_YOUR OBJECTIVE_.
Your answer should be the lines below from the one with "var(--mint); stroke-width: 8;" to the one with "292L397 299M361 318L385", both included, given again exactly and with nothing added.

_ENTRIES PROVIDED_.
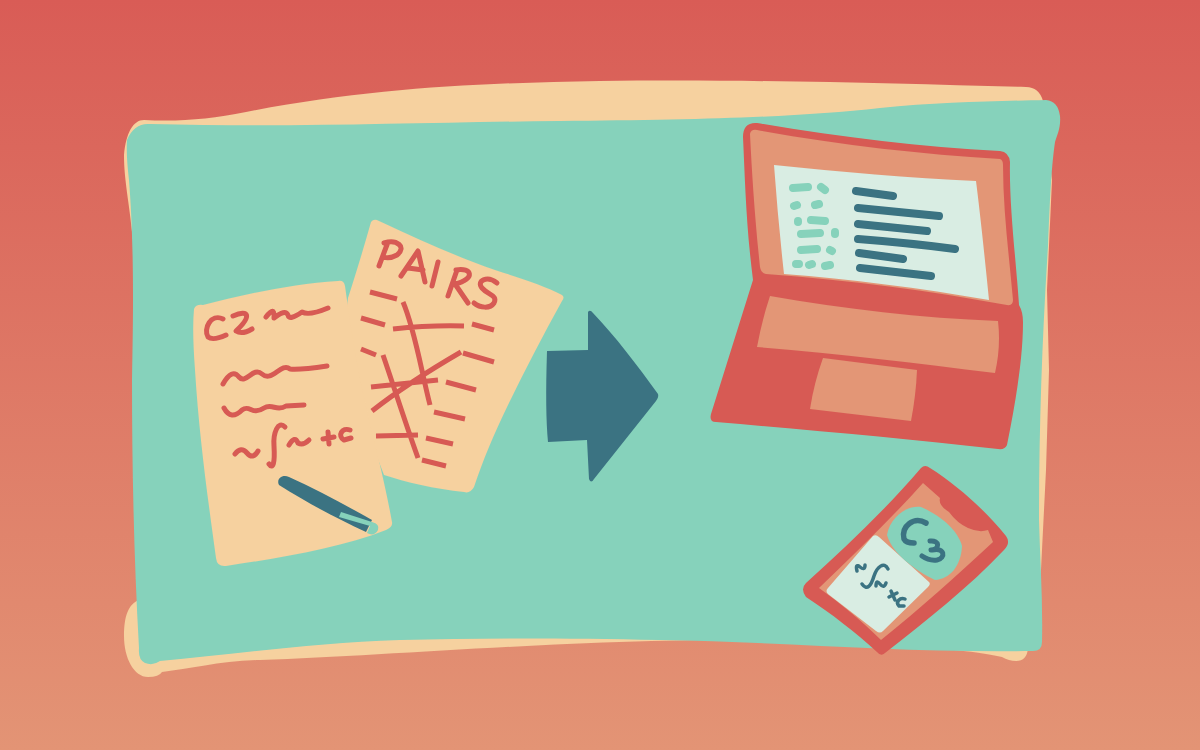
<!DOCTYPE html>
<html lang="en">
<head>
<meta charset="utf-8">
<title>From paper notes to screens</title>
<style>
:root {
  --red: #d75a54;
  --coral: #e39676;
  --mint: #86d2bb;
  --sand: #f6d19f;
  --blue: #3b7382;
  --pale: #d9ede3;
}
html, body { margin: 0; width: 1200px; height: 750px; overflow: hidden; }
body { background: linear-gradient(#d95c56, #e39475); }
svg { display: block; width: 1200px; height: 750px; }
.red { fill: var(--red); }
.coral { fill: var(--coral); }
.mint { fill: var(--mint); }
.sand { fill: var(--sand); }
.blue { fill: var(--blue); }
.pale { fill: var(--pale); }
.ink { fill: none; stroke-linecap: round; stroke-linejoin: round; }
.ink-red { stroke: var(--red); stroke-width: 5; }
.ink-flat { stroke-linecap: butt; }
.ink-blue { stroke: var(--blue); stroke-width: 8; }
.ink-mint { stroke: var(--mint); stroke-width: 8; }
</style>
</head>
<body>
<svg viewBox="0 0 1200 750" role="img" aria-label="Handwritten note sheets turning into a laptop and a phone">

  <g id="board">
    <path class="sand" d="M144 120C180 122 210 119 246 112C370 88 480 83 600 81C760 79 900 84 1026 87Q1039 87 1043 101L1052 180L1047 290L1049 370L1046 470L1040 590L1028 648Q1027 661 1016 661Q1009 661 1002 657C960 647 850 642 700 640C540 642 380 656 260 660C220 661 190 669 162 672Q159 677 148 677C134 677 124 658 124 636C124 617 128 604 139 600L133 240C129 200 124 180 124 155C126 133 133 120 144 120Z"/>
    <path class="mint" d="M150 124C300 128 430 122 560 121C700 120 800 117 880 108C940 102 1000 101 1046 100Q1058 101 1060 116C1061 128 1057 135 1055 142C1051 170 1050 200 1048 246C1042 340 1039 430 1039 520C1040 560 1043 600 1042 642Q1042 651 1033 651C900 653 790 642 660 640C560 638 480 638 400 640C310 643 230 655 160 661Q153 666 145 663Q138 660 139 648C134 560 132 470 132 380C134 290 133 230 129 180Q126 155 127 140C132 128 140 123 150 124Z"/>
  </g>

  <g id="pairs-sheet">
    <path class="sand" d="M371 222Q374 218 379 221C420 240 455 256 495 270C520 278 545 286 562 295Q565 297 562 301C543 335 525 370 508 405C494 434 483 460 474 487Q470 494 464 492C435 489 405 482 384 475L340 360L348 298C357 270 364 247 371 222Z"/>
    <g class="ink ink-red" aria-label="PAIRS">
      <path d="M388 242L379 266M384 243C397 239 407 247 397 255Q390 259 383 257"/>
      <path d="M401 276L418 251L425 282M408 268L423 270"/>
      <path d="M438 262L432 286"/>
      <path d="M457 270L448 296M456 270C472 267 476 279 455 284L468 303"/>
      <path d="M497 283C487 275 476 281 482 288C488 295 498 295 494 303C490 309 480 308 474 303"/>
    </g>
    <path class="ink ink-red ink-flat" d="M370 292L397 299M361 318L385 325M361 349L376 355M472 324L494 330M463 353L494 362M446 382L476 390M434 412L465 419M426 438L453 444M422 460L446 466"/>
    <path class="ink ink-red ink-flat" d="M403 302C415 330 421 370 430 405M393 329Q430 325 464 326M383 355C395 390 406 425 418 458M371 387L438 380M372 411C400 389 430 370 461 352M376 436L418 435"/>
  </g>

  <g id="notes-sheet">
    <path class="sand" d="M194 309Q196 304 203 305C245 294 292 284 338 281Q344 280 345 286C351 330 360 385 373 436C382 472 388 500 392 522Q393 527 386 530C340 548 285 557 226 566Q217 567 216 558C208 500 199 435 195 370Q192 330 194 309Z"/>
    <g class="ink ink-red">
      <path d="M223 319C211 313 203 329 208 337Q213 341 226 335"/>
      <path d="M233 316C249 309 252 316 236 331Q242 335 252 329"/>
      <path d="M266 317Q275 305 274 318Q285 309 288 315Q289 321 302 312Q309 316 328 308"/>
      <path d="M223 384Q232 368 239 377C246 385 253 366 262 374C272 383 281 362 290 369Q300 370 327 366"/>
      <path d="M224 408Q231 421 242 410C250 404 252 416 264 408C272 403 277 412 286 406L304 405"/>
      <path d="M235 454Q241 446 247 453T258 451"/>
      <path d="M285 427C278 420 273 433 274 446C275 463 273 470 269 464"/>
      <path d="M289 445Q295 435 298 443Q303 446 309 440M323 439L334 437M328 432L329 444M350 430C342 427 337 436 344 440L351 438"/>
    </g>
  </g>

  <g id="pen">
    <path class="blue" d="M279 485C276 479 282 474 289 477C318 490 347 506 372 520L366 532C338 519 309 504 279 485Z"/>
    <path class="mint" d="M341 512L372 522Q380 524 378 530Q374 537 367 533L370 526L339 517Z"/>
  </g>

  <path id="arrow" class="blue" d="M547 351L588 350L588 312Q590 309 593 313C615 336 638 366 658 394Q659 397 656 401L594 479Q591 484 589 479L587 440L548 442Q545 412 547 351Z"/>

  <g id="laptop">
    <path class="red" d="M743 137Q743 122 757 123C840 137 920 147 1000 151Q1009 152 1010 162C1009 205 1016 260 1019 305Q1023 312 1023 322C1023 360 1015 405 1007 445Q1005 450 998 449C900 438 810 430 716 422Q709 422 711 414L753 280C746 225 745 180 743 137Z"/>
    <path class="coral" d="M750 134Q751 129 757 130C840 145 920 154 1000 159Q1003 160 1003 165C1003 210 1009 255 1013 300Q1013 306 1007 305C930 291 850 280 766 274Q761 273 760 267C755 220 752 175 750 134Z"/>
    <path class="pale" d="M774 165C840 172 910 178 976 181Q981 220 989 300C920 288 850 279 784 274Q778 220 774 165Z"/>
    <g id="sidebar" class="ink ink-mint">
      <path d="M793 188L808 187M821 187L825 190M794 206L797 205M815 205L819 204M798 221L798 222M811 220L825 221M801 234L820 233M835 232L835 234M801 250L817 249M830 250L832 251M796 264L799 264M809 265L812 264M825 266L830 265"/>
    </g>
    <path id="text-lines" class="ink ink-blue" d="M856 191L893 196M858 208L939 216M858 224L927 231M858 239Q910 243 955 249M859 253L903 259M860 268L931 276"/>
    <path class="coral" d="M770 296C845 309 920 318 998 321Q1001 347 995 373C915 363 836 353 757 347Q762 320 770 296Z"/>
    <path class="coral" d="M823 358L917 370Q916 395 911 421L810 409Q814 383 823 358Z"/>
  </g>

  <g id="phone">
    <path class="red" d="M921 468Q925 464 930 468C957 485 985 510 1006 536Q1011 543 1004 550C968 588 926 621 885 653Q881 657 877 652C855 632 832 614 806 597Q800 589 806 583C846 547 886 509 921 468Z"/>
    <path class="coral" d="M923 483L940 498Q938 505 949 512Q957 523 968 528Q979 533 988 530L993 542C955 577 920 609 881 640C861 620 841 604 819 588C853 555 889 521 923 483Z"/>
    <path class="pale" d="M873 536Q876 534 879 537L929 582Q931 584 928 587L883 631Q880 634 876 631L828 594Q825 591 828 588Z"/>
    <path class="mint" d="M887 535C890 517 907 505 921 507C942 516 958 531 962 546C961 566 950 579 935 580C914 570 892 553 887 535Z"/>
    <g class="ink ink-blue">
      <path stroke-width="6" style="stroke-width:5.5" d="M926 523C914 516 901 526 904 539Q906 543 914 543"/>
      <path style="stroke-width:5" d="M930 541C940 540 940 549 931 550M932 550C945 547 946 558 937 560Q929 561 922 556"/>
      <path style="stroke-width:3.5" d="M857 571Q855 563 860 567T865 565"/>
      <path style="stroke-width:3.5" d="M888 569C884 561 877 567 874 576C871 586 867 591 862 584"/>
      <path style="stroke-width:3.5" d="M876 586Q876 579 880 584T886 583M889 597L897 593M891 591L895 600M905 599C900 597 895 602 899 606L904 606"/>
    </g>
  </g>
</svg>
</body>
</html>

_EXPECTED OUTPUT_.
.ink-mint { stroke: var(--mint); stroke-width: 8; }
</style>
</head>
<body>
<svg viewBox="0 0 1200 750" role="img" aria-label="Handwritten note sheets turning into a laptop and a phone">

  <g id="board">
    <path class="sand" d="M144 120C180 122 210 119 246 112C370 88 480 83 600 81C760 79 900 84 1026 87Q1039 87 1043 101L1052 180L1047 290L1049 370L1046 470L1040 590L1028 648Q1027 661 1016 661Q1009 661 1002 657C960 647 850 642 700 640C540 642 380 656 260 660C220 661 190 669 162 672Q159 677 148 677C134 677 124 658 124 636C124 617 128 604 139 600L133 240C129 200 124 180 124 155C126 133 133 120 144 120Z"/>
    <path class="mint" d="M150 124C300 128 430 122 560 121C700 120 800 117 880 108C940 102 1000 101 1046 100Q1058 101 1060 116C1061 128 1057 135 1055 142C1051 170 1050 200 1048 246C1042 340 1039 430 1039 520C1040 560 1043 600 1042 642Q1042 651 1033 651C900 653 790 642 660 640C560 638 480 638 400 640C310 643 230 655 160 661Q153 666 145 663Q138 660 139 648C134 560 132 470 132 380C134 290 133 230 129 180Q126 155 127 140C132 128 140 123 150 124Z"/>
  </g>

  <g id="pairs-sheet">
    <path class="sand" d="M371 222Q374 218 379 221C420 240 455 256 495 270C520 278 545 286 562 295Q565 297 562 301C543 335 525 370 508 405C494 434 483 460 474 487Q470 494 464 492C435 489 405 482 384 475L340 360L348 298C357 270 364 247 371 222Z"/>
    <g class="ink ink-red" aria-label="PAIRS">
      <path d="M388 242L379 266M384 243C397 239 407 247 397 255Q390 259 383 257"/>
      <path d="M401 276L418 251L425 282M408 268L423 270"/>
      <path d="M438 262L432 286"/>
      <path d="M457 270L448 296M456 270C472 267 476 279 455 284L468 303"/>
      <path d="M497 283C487 275 476 281 482 288C488 295 498 295 494 303C490 309 480 308 474 303"/>
    </g>
    <path class="ink ink-red ink-flat" d="M370 292L397 299M361 318L385 325M361 349L376 355M472 324L494 330M463 353L494 362M446 382L476 390M434 412L465 419M426 438L453 444M422 460L446 466"/>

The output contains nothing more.